--- TO DO ---
Scan the entries for the word "flush". Every line that has it should be copied.

━━━━━━━━━━━━━━━━━━━━━━━━━━━━━━

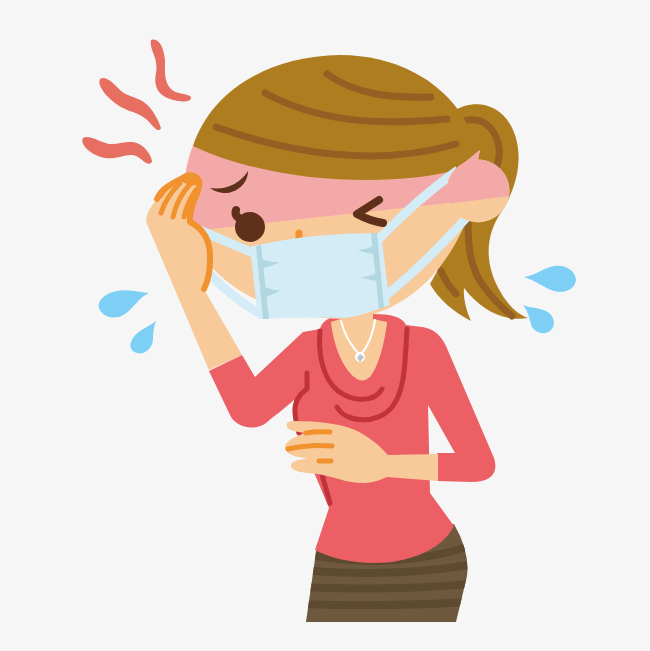
<!DOCTYPE html>
<html lang="en">
<head>
<meta charset="utf-8">
<title>Woman with a headache and stomach ache</title>
<style>
:root {
  --paper: #f6f6f6;
  --skin: #f8c999;
  --flush: #f4a9a9;
  --hair: #ae7d1f;
  --strand: #935f22;
  --dark: #60311a;
  --outline: #f1922f;
  --mask: #d3ecf5;
  --mask-edge: #b1d7e3;
  --blouse: #ec5f65;
  --fold: #c1323b;
  --skirt: #6f593e;
  --stripe: #5e4a30;
  --pain: #e66f62;
  --sweat: #7dcff6;
}
html, body { margin: 0; overflow: hidden; background: var(--paper); }
svg { display: block; width: 650px; height: 651px; }
.skin { fill: var(--skin); }
.flush { fill: var(--flush); }
.hair { fill: var(--hair); }
.blouse { fill: var(--blouse); }
.mask { fill: var(--mask); }
.mask-edge { fill: var(--mask-edge); }
.pain { fill: var(--pain); }
.sweat { fill: var(--sweat); }
.line { fill: none; stroke-linecap: round; stroke-linejoin: round; }
.strand { stroke: var(--strand); stroke-width: 7; }
.outline { stroke: var(--outline); stroke-width: 6; }
.fold { stroke: var(--fold); stroke-width: 5; }
.strap { stroke: var(--mask); stroke-width: 9; stroke-linecap: butt; }
.wink { stroke: var(--dark); stroke-width: 8; }
.chain { stroke: #fff; stroke-width: 2; }
</style>
</head>
<body>
<svg viewBox="0 0 650 651" role="img" aria-label="Woman in a face mask holding her head and stomach in pain">
  <defs>
    <clipPath id="skirt-shape">
      <path d="M317 545L306 622H456L467 576Q470 552 454 524Z"/>
    </clipPath>
    <clipPath id="face-shape">
      <path d="M193 146C182 172 182 205 192 233C208 285 275 319 346 319C400 316 445 275 466 221L480 150Z"/>
    </clipPath>
    <clipPath id="ear-shape"><circle cx="478" cy="191" r="31.5"/></clipPath>
  </defs>
  <rect width="650" height="651" fill="var(--paper)"/>

  <g id="pain-marks" class="pain">
    <path d="M151 40C160 37 164 50 165 60C165 72 164 82 171 89C177 95 188 93 191 97C192 103 179 102 170 99C156 94 154 84 156 73C159 58 149 50 151 40Z"/>
    <path d="M100 79C106 75 114 84 121 91C128 97 138 97 145 103C154 110 159 122 161 128C159 133 154 128 150 123C142 113 132 113 121 107C110 101 96 86 100 79Z"/>
    <path d="M83 138C89 134 100 142 109 144C119 145 130 139 139 144C147 148 152 157 152 162C148 167 143 160 138 157C129 151 119 160 105 158C93 156 79 145 83 138Z"/>
  </g>

  <g id="sweat-drops" class="sweat">
    <path d="M149 293C138 292 126 289 117 291C105 293 97 301 99 308C102 317 115 321 125 314C134 308 138 298 149 293Z"/>
    <path d="M156 321C148 327 134 332 131 342C128 350 136 355 143 353C150 350 153 345 153 338C153 332 154 326 156 321Z"/>
    <path d="M524 277C537 275 543 268 554 266C567 264 576 272 576 280C575 289 565 294 554 291C544 288 537 281 524 277Z"/>
    <path d="M523 305C532 309 545 307 551 315C557 323 553 331 546 333C539 334 532 330 531 324C529 317 528 311 523 305Z"/>
  </g>

  <g id="ponytail">
    <path class="hair" d="M452 112C474 98 498 104 510 124C525 150 519 184 502 211C483 238 486 267 500 291C507 304 517 314 528 318C503 322 481 310 464 288C463 300 467 312 471 321C454 312 439 300 430 284L466 220Z"/>
    <path class="line strand" d="M464 121C483 116 496 128 499 148C500 157 498 164 495 172M468 221C468 246 470 270 485 288C495 302 505 310 512 316"/>
    <path class="line strand" d="M441 271Q446 283 456 294"/>
  </g>

  <g id="skirt" clip-path="url(#skirt-shape)">
    <rect x="300" y="520" width="172" height="104" fill="var(--skirt)"/>
    <path fill="none" stroke="var(--stripe)" stroke-width="8" d="M300 553Q390 572 470 546M300 570Q390 578 470 565M300 587Q390 591 470 584M300 604Q390 607 470 602"/>
  </g>

  <g id="blouse">
    <path class="blouse" d="M209 371L242 355L255 377L303 332L320 329C322 320 333 315 346 314H374C390 314 403 317 406 325L422 327Q438 329 446 346L494 458C499 474 490 482 472 482L437 481V453H455L428 405L430 493L454 526C442 550 408 563 375 563C350 563 328 557 315 550L329 508L297 432L294 400C283 410 274 416 266 423C255 431 238 428 231 417Z"/>
    <path class="skin" d="M346 300H373V319L387 322C385 341 379 366 370 377Q362 384 354 377C341 366 333 342 331 322L346 317Z"/>
    <path class="line fold" d="M320 331C318 352 322 378 338 391C353 402 374 403 382 389M407 329C405 357 406 390 392 407C378 425 345 423 337 407"/>
    <path class="line fold" d="M307 373V389C299 394 294 403 295 413C296 422 297 428 299 433M321 471L330 503"/>
  </g>

  <g id="necklace">
    <path class="line chain" d="M341 321Q346 341 360 355Q371 344 375 320"/>
    <circle cx="360" cy="357" r="5" fill="#fff"/>
    <path fill="#b8c6cc" d="M360 354L364 357L360 362L357 358Z"/>
  </g>

  <g id="hand-on-stomach">
    <path class="skin" d="M438 454L388 455C378 444 368 436 355 430C342 424 318 421 293 421Q285 421 287 427C289 431 299 432 305 433C297 436 286 440 285 447Q285 453 294 456L308 459C299 459 291 461 291 466C292 472 306 473 318 474C335 477 349 484 366 483C376 482 382 479 387 477L438 481Z"/>
    <path fill="none" stroke="var(--outline)" stroke-width="5" stroke-linecap="round" d="M306 433Q318 431 330 432M288 449Q309 444 332 446M319 461H331"/>
  </g>

  <g id="head">
    <g clip-path="url(#face-shape)">
      <rect class="skin" x="175" y="130" width="310" height="195"/>
      <path class="flush" d="M175 130H485V199L175 233Z"/>
    </g>
    <path class="hair" d="M193 146C210 94 265 56 340 55C395 55 440 80 463 117L482 148L455 170C417 181 360 182 310 177C267 172 227 162 193 146Z"/>
    <path class="line strand" d="M327 74C357 95 390 98 431 97M265 93C317 121 375 126 447 119M216 127C292 154 378 167 456 144"/>
    <path class="line strap" d="M379 239Q417 199 458 170M384 297Q424 265 467 217"/>
    <g id="ear" clip-path="url(#ear-shape)">
      <rect class="skin" x="445" y="158" width="66" height="66"/>
      <path class="flush" d="M445 158H511V196L445 204Z"/>
    </g>
    <g id="left-eye">
      <circle cx="250" cy="227" r="15" fill="var(--dark)"/>
      <path class="line wink" d="M241 219Q234 216 236 210"/>
    </g>
    <path id="eyebrow" fill="var(--dark)" d="M210 188C225 190 239 185 248 171C248 184 236 194 223 193Q215 192 210 188Z"/>
    <path id="closed-eye" class="line wink" d="M379 200L357 214Q370 221 383 223"/>
    <path id="nose" class="line" stroke="var(--outline)" stroke-width="7" d="M299 233V241"/>
  </g>

  <g id="face-mask">
    <path class="line strap" d="M197 229L258 255M204 268Q231 298 261 314"/>
    <path class="mask" d="M250 247C290 237 335 233 381 233L390 305C375 310 359 317 344 318C316 317 287 318 258 319Z"/>
    <path class="mask-edge" d="M256 246L261 245L269 319H263ZM371 233H377L384 307L379 309Z"/>
    <path class="mask-edge" d="M262 259Q273 263 281 262Q272 266 263 268ZM265 287Q274 291 281 290Q274 294 266 297ZM373 246Q365 250 357 250Q366 253 374 254ZM377 273Q369 277 360 277Q369 280 378 281Z"/>
  </g>

  <g id="hand-on-forehead">
    <path class="skin" d="M209 370L147 224C144 216 151 207 156 200C158 190 171 184 181 178Q192 170 199 179C204 190 192 207 191 221C204 227 212 241 211 260C211 273 209 283 205 291L242 355Z"/>
    <path class="line outline" d="M157 199C161 189 171 184 181 179C192 171 202 178 199 187C196 199 189 207 190 222C202 228 211 240 210 260C210 272 208 281 204 289"/>
    <path fill="none" stroke="var(--outline)" stroke-width="5" stroke-linecap="round" d="M180 183Q166 197 161 213M191 183Q177 198 173 217M196 190Q187 203 184 217"/>
    <path fill="var(--outline)" d="M158 199Q166 184 188 174Q200 174 201 184L190 186L181 181Q168 187 162 198Z"/>
  </g>
</svg>
</body>
</html>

━━━━━━━━━━━━━━━━━━━━━━━━━━━━━━

--- ANSWER BELOW ---
  --flush: #f4a9a9;
.flush { fill: var(--flush); }
      <path class="flush" d="M175 130H485V199L175 233Z"/>
      <path class="flush" d="M445 158H511V196L445 204Z"/>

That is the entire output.